Computer-assisted translation (CAT) Tools may be just what you need to take your work to the next level.
Here are some of the benefits of using a CAT Tool:
Localization requires fast turnaround of high volumes of material, with rigorous consistency of terminology and style. CAT tools, especially major ones like SDL Trados, make this kind of performance possible. Translators who can transfer translation memories (TM), update them while they translate, and send them back, are crucial to the process.
Even in traditional environments, a CAT tool can increase your production. With a tool pre-translating from a reasonably-stocked translation memory, you could finish twice as much work in the same time. Warning: this depends on how similar the new material is to what is in the TM. My own work data show an increase of over 50%.
Even with a miserable pre-translation (e.g., a new unrelated topic), I have found that a CAT tool can make my work more pleasant. With the segments lined up on the screen, I type only what needs typing. The tool propagates my choices as I work, so when the same segments or terms appear later in the document, I do not re-type or cut-and-paste. Of course, I am building the translation memory as I work, so the next document like this one will have a better pre-translation.
Consistent terminology within a document and throughout a project is especially important in technical translation. This is true of legal and financial work as well as scientific and technical documentation. We are working across cultures, where synonyms and "turns of phrase" burden the readers. CAT tools, such as SDL Trados, allow projects to standardize their glossaries and individual translators to use terms consistently with less effort.
The most effective way to review is to use a pair of rulers to compare source and target text on printed paper pages. However, some technical documentation does not print well or is intended to be read on-screen anyway (e.g., web pages). The alignment of segments by the CAT tool makes on-screen review easier and more efficient. I still use paper and rulers whenever possible, but I find that translations prepared on the CAT tool have far fewer errors in print, so the final paper check is faster.
Translators need to know how to analyze the work, so they can charge fair prices for the different tasks of new translation, total document revision, glossary and TM updating, etc. The major CAT tools will count words, segments and units, analyze text, compare portions of new and pre-translated material, etc. Sharing a common CAT tool as when using SDL Trados, allows the freelancer and the project manager to agree beforehand on how much of the document is fresh translation, how much needs revision. etc.

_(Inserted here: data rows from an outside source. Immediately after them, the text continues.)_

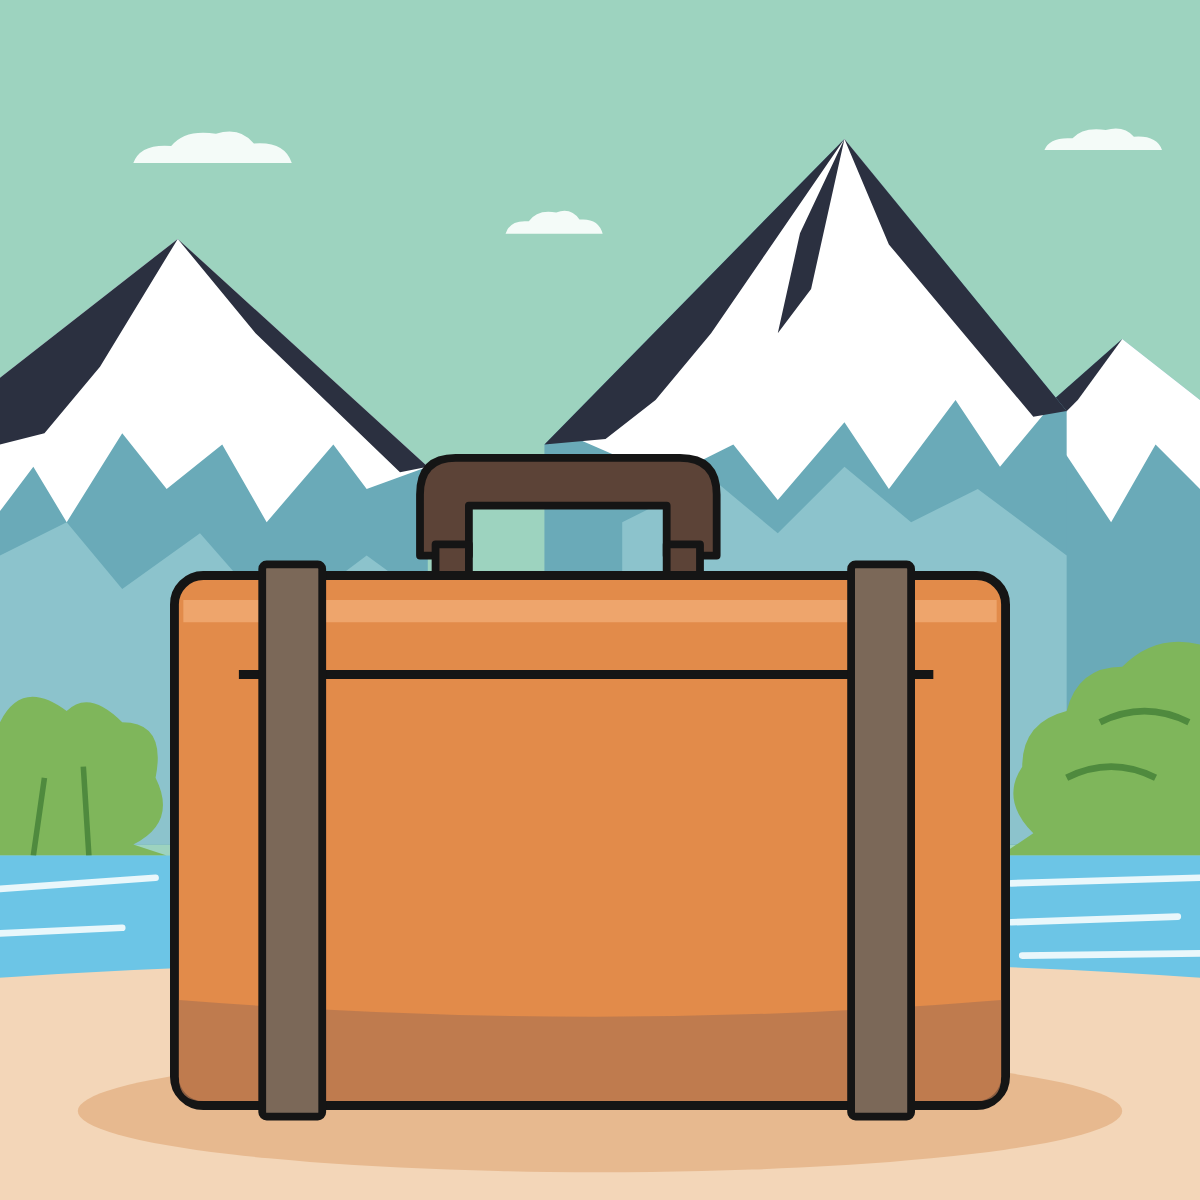
<!DOCTYPE html>
<html lang="en">
<head>
<meta charset="utf-8">
<title>Travel Suitcase by the Mountains</title>
<style>
  :root {
    --sky: #9dd3bf;
    --cloud: #f4fbf8;
    --rock-dark: #2b3040;
    --snow: #ffffff;
    --slope: #6aaab8;
    --slope-light: #8cc3cc;
    --tree: #7fb65b;
    --tree-dark: #4f8a3e;
    --water: #6cc5e6;
    --foam: #e9f7fb;
    --sand: #f3d6b8;
    --sand-shadow: #e7b98f;
    --case: #e28b4a;
    --case-light: #eea56c;
    --case-shade: #b37650;
    --strap: #7b6858;
    --handle: #5c4337;
    --outline: #151515;
  }
  html, body { margin: 0; padding: 0; overflow: hidden; background: var(--sky); }
  .artboard { width: 1200px; height: 1200px; display: block; }
</style>
</head>
<body>
<svg class="artboard" viewBox="0 0 1080 1080" xmlns="http://www.w3.org/2000/svg" role="img" aria-label="Orange suitcase on a beach in front of snowy mountains">
  <defs>
    <path id="cloud" d="M0 28 Q4 12 22 14 Q30 0 48 4 Q62 -2 70 12 Q88 10 92 28 Z"/>
  </defs>

  <rect class="sky" width="1080" height="1080" fill="var(--sky)"/>

  <g class="clouds" fill="var(--cloud)">
    <use href="#cloud" transform="translate(120 116) scale(1.55 1.1)"/>
    <use href="#cloud" transform="translate(455 188) scale(0.95 0.8)"/>
    <use href="#cloud" transform="translate(940 114) scale(1.15 0.75)"/>
  </g>

  <g class="mountains">
    <!-- left mountain -->
    <path d="M0 340 L160 215 L385 420 L385 760 L0 760 Z" fill="var(--slope)"/>
    <path d="M0 340 L160 215 L385 420 L330 440 L300 400 L240 470 L200 400 L150 440 L110 390 L60 470 L30 420 L0 460 Z" fill="var(--snow)"/>
    <path d="M0 340 L160 215 L90 330 L40 390 L0 400 Z M160 215 L385 420 L360 425 L230 300 Z" fill="var(--rock-dark)"/>
    <path d="M0 500 L60 470 L110 530 L180 480 L250 560 L330 500 L385 540 L385 760 L0 760 Z" fill="var(--slope-light)"/>

    <!-- right small mountain -->
    <path d="M880 420 L1010 305 L1080 360 L1080 760 L880 760 Z" fill="var(--slope)"/>
    <path d="M930 390 L1010 305 L1080 360 L1080 440 L1040 400 L1000 470 L960 410 Z" fill="var(--snow)"/>
    <path d="M880 420 L1010 305 L970 360 L930 400 Z" fill="var(--rock-dark)"/>

    <!-- central big mountain -->
    <path d="M490 400 L760 125 L960 370 L960 760 L490 760 Z" fill="var(--slope)"/>
    <path d="M520 395 L760 125 L950 360 L900 420 L860 360 L800 440 L760 380 L700 450 L660 400 L600 430 Z" fill="var(--snow)"/>
    <path d="M490 400 L760 125 L640 300 L590 360 L545 395 Z M760 125 L730 260 L700 300 L720 210 Z M760 125 L960 370 L930 375 L800 220 Z" fill="var(--rock-dark)"/>
    <path d="M560 470 L640 430 L700 480 L760 420 L820 470 L880 440 L960 500 L960 760 L560 760 Z" fill="var(--slope-light)"/>
  </g>

  <g class="trees">
    <path d="M0 770 L0 650 Q20 610 60 640 Q80 620 110 650 Q150 650 140 700 Q160 740 120 760 L150 770 Z" fill="var(--tree)"/>
    <path d="M30 770 L40 700 M80 770 L75 690" stroke="var(--tree-dark)" stroke-width="5"/>
    <path d="M1080 770 L1080 580 Q1040 570 1010 600 Q970 600 960 640 Q920 650 920 690 Q900 720 930 750 L900 770 Z" fill="var(--tree)"/>
    <path d="M960 700 Q1000 680 1040 700 M990 650 Q1030 630 1070 650" stroke="var(--tree-dark)" stroke-width="6" fill="none"/>
  </g>

  <g class="water">
    <rect x="0" y="770" width="1080" height="110" fill="var(--water)"/>
    <path d="M0 800 L140 790 M0 840 L110 835 M910 795 L1080 790 M910 830 L1060 825 M920 860 L1080 858" stroke="var(--foam)" stroke-width="6" stroke-linecap="round"/>
  </g>

  <g class="beach">
    <path d="M0 880 Q300 860 540 870 Q800 860 1080 880 L1080 1080 L0 1080 Z" fill="var(--sand)"/>
    <ellipse cx="540" cy="1000" rx="470" ry="55" fill="var(--sand-shadow)"/>
  </g>

  <g class="suitcase">
    <g class="suitcase-handle" stroke="var(--outline)" stroke-width="7" stroke-linejoin="round">
      <path d="M378 500 L378 445 Q378 412 410 412 L612 412 Q645 412 645 445 L645 500 L600 500 L600 455 L422 455 L422 500 Z" fill="var(--handle)"/>
      <rect x="392" y="490" width="30" height="28" fill="var(--handle)"/>
      <rect x="600" y="490" width="30" height="28" fill="var(--handle)"/>
    </g>
    <rect class="suitcase-body" x="157" y="518" width="748" height="477" rx="26" fill="var(--case)" stroke="var(--outline)" stroke-width="8"/>
    <path d="M165 540 L897 540 L897 560 L165 560 Z" fill="var(--case-light)"/>
    <path d="M161 900 Q540 930 901 900 L901 970 Q901 991 880 991 L182 991 Q161 991 161 970 Z" fill="var(--case-shade)" opacity="0.75"/>
    <line x1="215" y1="607" x2="840" y2="607" stroke="var(--outline)" stroke-width="8"/>
    <g class="suitcase-straps" fill="var(--strap)" stroke="var(--outline)" stroke-width="7">
      <rect x="236" y="508" width="54" height="497" rx="4"/>
      <rect x="766" y="508" width="54" height="497" rx="4"/>
    </g>
  </g>
</svg>
</body>
</html>
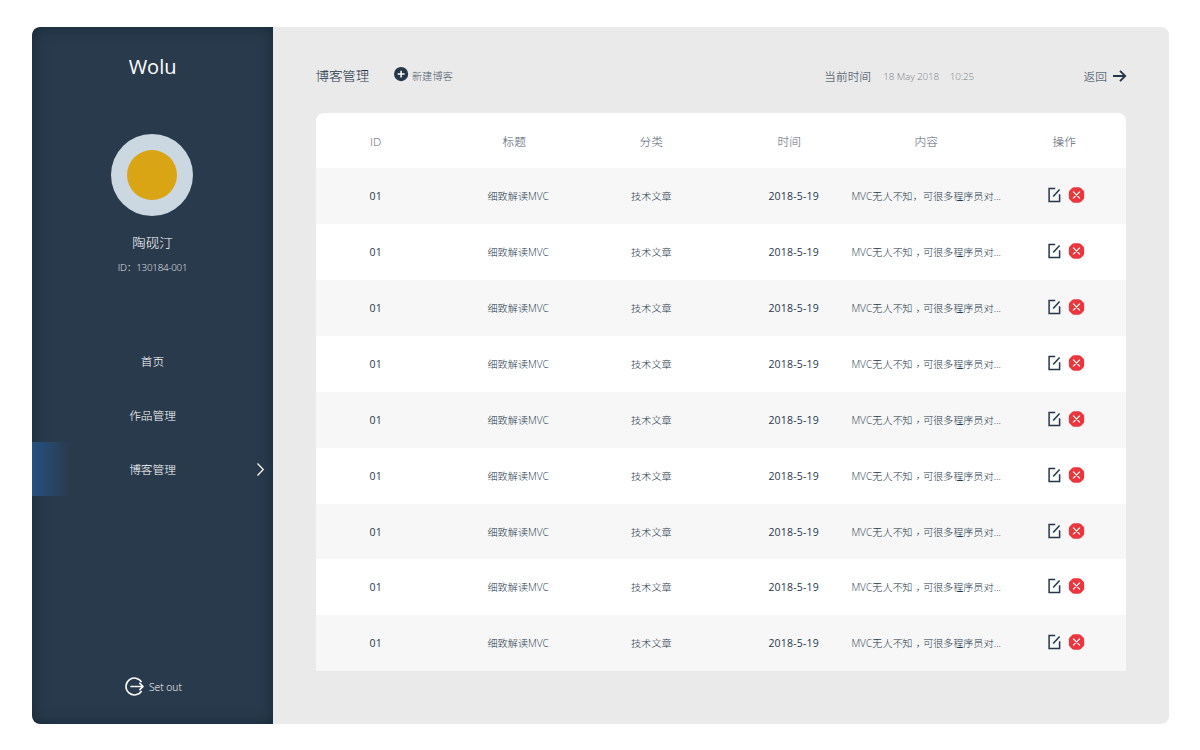
<!DOCTYPE html>
<html lang="zh-CN">
<head>
<meta charset="utf-8">
<title>博客管理</title>
<link rel="stylesheet" href="https://fonts.googleapis.com/css2?family=Noto+Sans+SC:wght@300..400&amp;family=Open+Sans:wght@300..400&amp;display=swap">
<style>
:root{
  --navy:#2a3a4d;
  --navy-edge:#152a36;
  --ink:#26374a;
  --ink-soft:#566270;
  --ink-faint:#7c838b;
  --panel:#eaeaea;
  --row:#f7f7f7;
  --white:#fff;
  --marker:#255282;
  --red:#ec353d;
  --avatar:#cbd7e1;
  --yellow:#d9a514;
}
*{box-sizing:border-box;margin:0;padding:0}
html,body{width:1200px;height:750px;overflow:hidden;background:var(--white)}
body{position:relative;font-family:"Open Sans","Noto Sans SC",sans-serif;font-weight:300;color:var(--ink)}
a{color:inherit;text-decoration:none}
svg{display:block;overflow:visible}
.icon-defs{position:absolute;width:0;height:0}
.dashboard{position:absolute;left:32.3px;top:27.2px;width:1136.4px;height:697px;border-radius:8px;background:var(--panel);overflow:hidden}

.sidebar{position:absolute;left:0;top:0;width:240.5px;height:697px;background:var(--navy);color:var(--white);border-radius:8px 0 0 8px;box-shadow:inset 0 0 15px var(--navy-edge);text-align:center}
.sidebar>*{position:absolute}
.brand,.user-name,.user-id{left:0;width:100%;line-height:30px;white-space:nowrap}
.brand{top:24.5px;font-weight:400;font-size:20px}
.avatar{left:79.2px;top:107px;width:82px;height:82px}
.user-name{top:200.5px;font-size:13.5px}
.user-id{top:226.2px;font-size:9.8px;letter-spacing:-.25px;opacity:.88}
.nav{left:0;top:306.5px;width:100%;list-style:none}
.nav li{position:relative;height:54.4px;line-height:54.4px;font-size:11.7px}
.nav .active::before{content:"";position:absolute;left:0;top:0;width:38px;height:54px;background:linear-gradient(90deg,var(--marker),transparent)}
.chevron{position:absolute;left:224.3px;top:20.5px;width:7px;height:13px}
.sign-out{left:92.6px;top:650px;height:19px;display:flex;align-items:center;gap:5px;font-size:10.3px;white-space:nowrap}

.topbar>*{position:absolute;line-height:24px;white-space:nowrap}
.page-title{left:283.3px;top:36.4px;font-size:13.5px;font-weight:300}
.new-post{left:361.9px;top:36.6px;display:flex;align-items:center;gap:3.5px;font-size:10.2px;color:var(--ink-soft)}
.new-post svg{margin-top:-3px}
.clock-label{left:792px;top:36.8px;font-size:11.7px}
.clock-date,.clock-time{top:36.8px;font-size:9.9px;letter-spacing:-.15px;color:var(--ink-faint)}
.clock-date{left:851px}
.clock-time{left:917.5px}
.back{left:1051.2px;top:36.8px;display:flex;align-items:center;gap:6px;font-size:11.7px}

.posts{position:absolute;left:283.4px;top:85.4px;width:810px;height:558.7px;background:var(--white);border-radius:8px 8px 0 0;overflow:hidden}
table{width:810px;height:558.7px;border-collapse:collapse;table-layout:fixed}
th,td{text-align:center;vertical-align:middle;white-space:nowrap;height:55.87px;line-height:16px}
th{font-size:11.7px;font-weight:300;color:var(--ink-soft)}
td{font-size:10.15px;font-weight:360}
tbody tr:nth-child(odd){background:var(--row)}
.col-id{width:120px}
.col-title{width:157px}
.col-category{width:117px}
.col-date{width:140px}
.col-summary{width:153px}
.col-actions{width:123px}
td:nth-child(1),td:nth-child(4){font-size:10.5px;letter-spacing:.2px;font-weight:400}
td:nth-child(2){padding-left:8px}
th:nth-child(4){padding-left:19px}
td:nth-child(4){padding-left:28px}
.mid-comma{position:relative;left:3px;top:-.5px}
.actions{display:flex;justify-content:center;align-items:center;margin:-2px 0 0 5px}
</style>
</head>
<body>
<svg class="icon-defs" aria-hidden="true">
  <defs>
    <symbol id="icon-edit" viewBox="0 0 13 16">
      <path d="M7.2 1.4H1.1V14.6H11.6V7.2" fill="none" stroke="#26374a" stroke-width="1.5"/>
      <path d="M5.2 9.6L11.6 2.6" fill="none" stroke="#26374a" stroke-width="1.5"/>
    </symbol>
    <symbol id="icon-delete" viewBox="0 0 16 16">
      <path d="M5.8.2H10.2Q11.6.2 12.6 1.2L14.8 3.4Q15.8 4.4 15.8 5.8V10.2Q15.8 11.6 14.8 12.6L12.6 14.8Q11.6 15.8 10.2 15.8H5.8Q4.4 15.8 3.4 14.8L1.2 12.6Q.2 11.6 .2 10.2V5.8Q.2 4.4 1.2 3.4L3.4 1.2Q4.4 .2 5.8 .2Z" fill="#ec353d"/>
      <path d="M4.9 4.9l6.2 6.2M11.1 4.9l-6.2 6.2" fill="none" stroke="#fff" stroke-width="1.25" stroke-linecap="round"/>
    </symbol>
    <g id="row-actions">
      <use href="#icon-edit" x="0" y="0" width="13" height="16"/>
      <use href="#icon-delete" x="20.5" y="0" width="16" height="16"/>
    </g>
  </defs>
</svg>

<main class="dashboard">
  <aside class="sidebar">
    <div class="brand">Wolu</div>
    <svg class="avatar" viewBox="0 0 82 82" role="img" aria-label="用户头像">
      <circle cx="41" cy="41" r="41" fill="var(--avatar)"/>
      <circle cx="41" cy="41" r="25" fill="var(--yellow)"/>
    </svg>
    <div class="user-name">陶砚汀</div>
    <div class="user-id">ID：130184-001</div>
    <ul class="nav">
      <li><a href="#">首页</a></li>
      <li><a href="#">作品管理</a></li>
      <li class="active"><a href="#">博客管理</a>
        <svg class="chevron" viewBox="0 0 7 13" aria-hidden="true"><path d="M.5.5L6.3 6.5L.5 12.5" fill="none" stroke="#fff" stroke-width="1.2"/></svg>
      </li>
    </ul>
    <a class="sign-out" href="#">
      <svg width="19" height="19" viewBox="0 0 19 19" aria-hidden="true">
        <path d="M16.6 5.2A8.4 8.4 0 1 0 16.6 13.8" fill="none" stroke="#fff" stroke-width="1.5"/>
        <path d="M5.4 9.5H18M14.4 5.9L18 9.5L14.4 13.1" fill="none" stroke="#fff" stroke-width="1.5"/>
      </svg>
      <span>Set out</span>
    </a>
  </aside>

  <header class="topbar">
    <h1 class="page-title">博客管理</h1>
    <a class="new-post" href="#">
      <svg width="14.2" height="14.2" viewBox="0 0 14 14" aria-hidden="true">
        <circle cx="7" cy="7" r="7" fill="#26374a"/>
        <path d="M7 3.6V10.4M3.6 7H10.4" stroke="#fff" stroke-width="1.5"/>
      </svg>
      <span>新建博客</span>
    </a>
    <span class="clock-label">当前时间</span>
    <span class="clock-date">18 May 2018</span>
    <span class="clock-time">10:25</span>
    <a class="back" href="#">
      <span>返回</span>
      <svg width="13" height="12" viewBox="0 0 13 12" aria-hidden="true"><path d="M0 6H12M7 .8L12.2 6L7 11.2" fill="none" stroke="#26374a" stroke-width="1.9"/></svg>
    </a>
  </header>

  <section class="posts">
    <table>
      <colgroup><col class="col-id"><col class="col-title"><col class="col-category"><col class="col-date"><col class="col-summary"><col class="col-actions"></colgroup>
      <thead>
        <tr><th>ID</th><th>标题</th><th>分类</th><th>时间</th><th>内容</th><th>操作</th></tr>
      </thead>
      <tbody>
        <tr><td>01</td><td>细致解读MVC</td><td>技术文章</td><td>2018-5-19</td><td>MVC无人不知，可很多程序员对...</td><td><div class="actions"><svg width="36.5" height="16" role="img" aria-label="编辑、删除"><use href="#row-actions"/></svg></div></td></tr>
        <tr><td>01</td><td>细致解读MVC</td><td>技术文章</td><td>2018-5-19</td><td>MVC无人不知<span class="mid-comma">，</span>可很多程序员对...</td><td><div class="actions"><svg width="36.5" height="16" role="img" aria-label="编辑、删除"><use href="#row-actions"/></svg></div></td></tr>
        <tr><td>01</td><td>细致解读MVC</td><td>技术文章</td><td>2018-5-19</td><td>MVC无人不知<span class="mid-comma">，</span>可很多程序员对...</td><td><div class="actions"><svg width="36.5" height="16" role="img" aria-label="编辑、删除"><use href="#row-actions"/></svg></div></td></tr>
        <tr><td>01</td><td>细致解读MVC</td><td>技术文章</td><td>2018-5-19</td><td>MVC无人不知<span class="mid-comma">，</span>可很多程序员对...</td><td><div class="actions"><svg width="36.5" height="16" role="img" aria-label="编辑、删除"><use href="#row-actions"/></svg></div></td></tr>
        <tr><td>01</td><td>细致解读MVC</td><td>技术文章</td><td>2018-5-19</td><td>MVC无人不知<span class="mid-comma">，</span>可很多程序员对...</td><td><div class="actions"><svg width="36.5" height="16" role="img" aria-label="编辑、删除"><use href="#row-actions"/></svg></div></td></tr>
        <tr><td>01</td><td>细致解读MVC</td><td>技术文章</td><td>2018-5-19</td><td>MVC无人不知<span class="mid-comma">，</span>可很多程序员对...</td><td><div class="actions"><svg width="36.5" height="16" role="img" aria-label="编辑、删除"><use href="#row-actions"/></svg></div></td></tr>
        <tr><td>01</td><td>细致解读MVC</td><td>技术文章</td><td>2018-5-19</td><td>MVC无人不知<span class="mid-comma">，</span>可很多程序员对...</td><td><div class="actions"><svg width="36.5" height="16" role="img" aria-label="编辑、删除"><use href="#row-actions"/></svg></div></td></tr>
        <tr><td>01</td><td>细致解读MVC</td><td>技术文章</td><td>2018-5-19</td><td>MVC无人不知<span class="mid-comma">，</span>可很多程序员对...</td><td><div class="actions"><svg width="36.5" height="16" role="img" aria-label="编辑、删除"><use href="#row-actions"/></svg></div></td></tr>
        <tr><td>01</td><td>细致解读MVC</td><td>技术文章</td><td>2018-5-19</td><td>MVC无人不知<span class="mid-comma">，</span>可很多程序员对...</td><td><div class="actions"><svg width="36.5" height="16" role="img" aria-label="编辑、删除"><use href="#row-actions"/></svg></div></td></tr>
      </tbody>
    </table>
  </section>
</main>
</body>
</html>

Jonathan Hine is a full-time freelance translator (Italian/French > English). He also teaches technical translation and conducts workshops on business organization for language mediation professionals.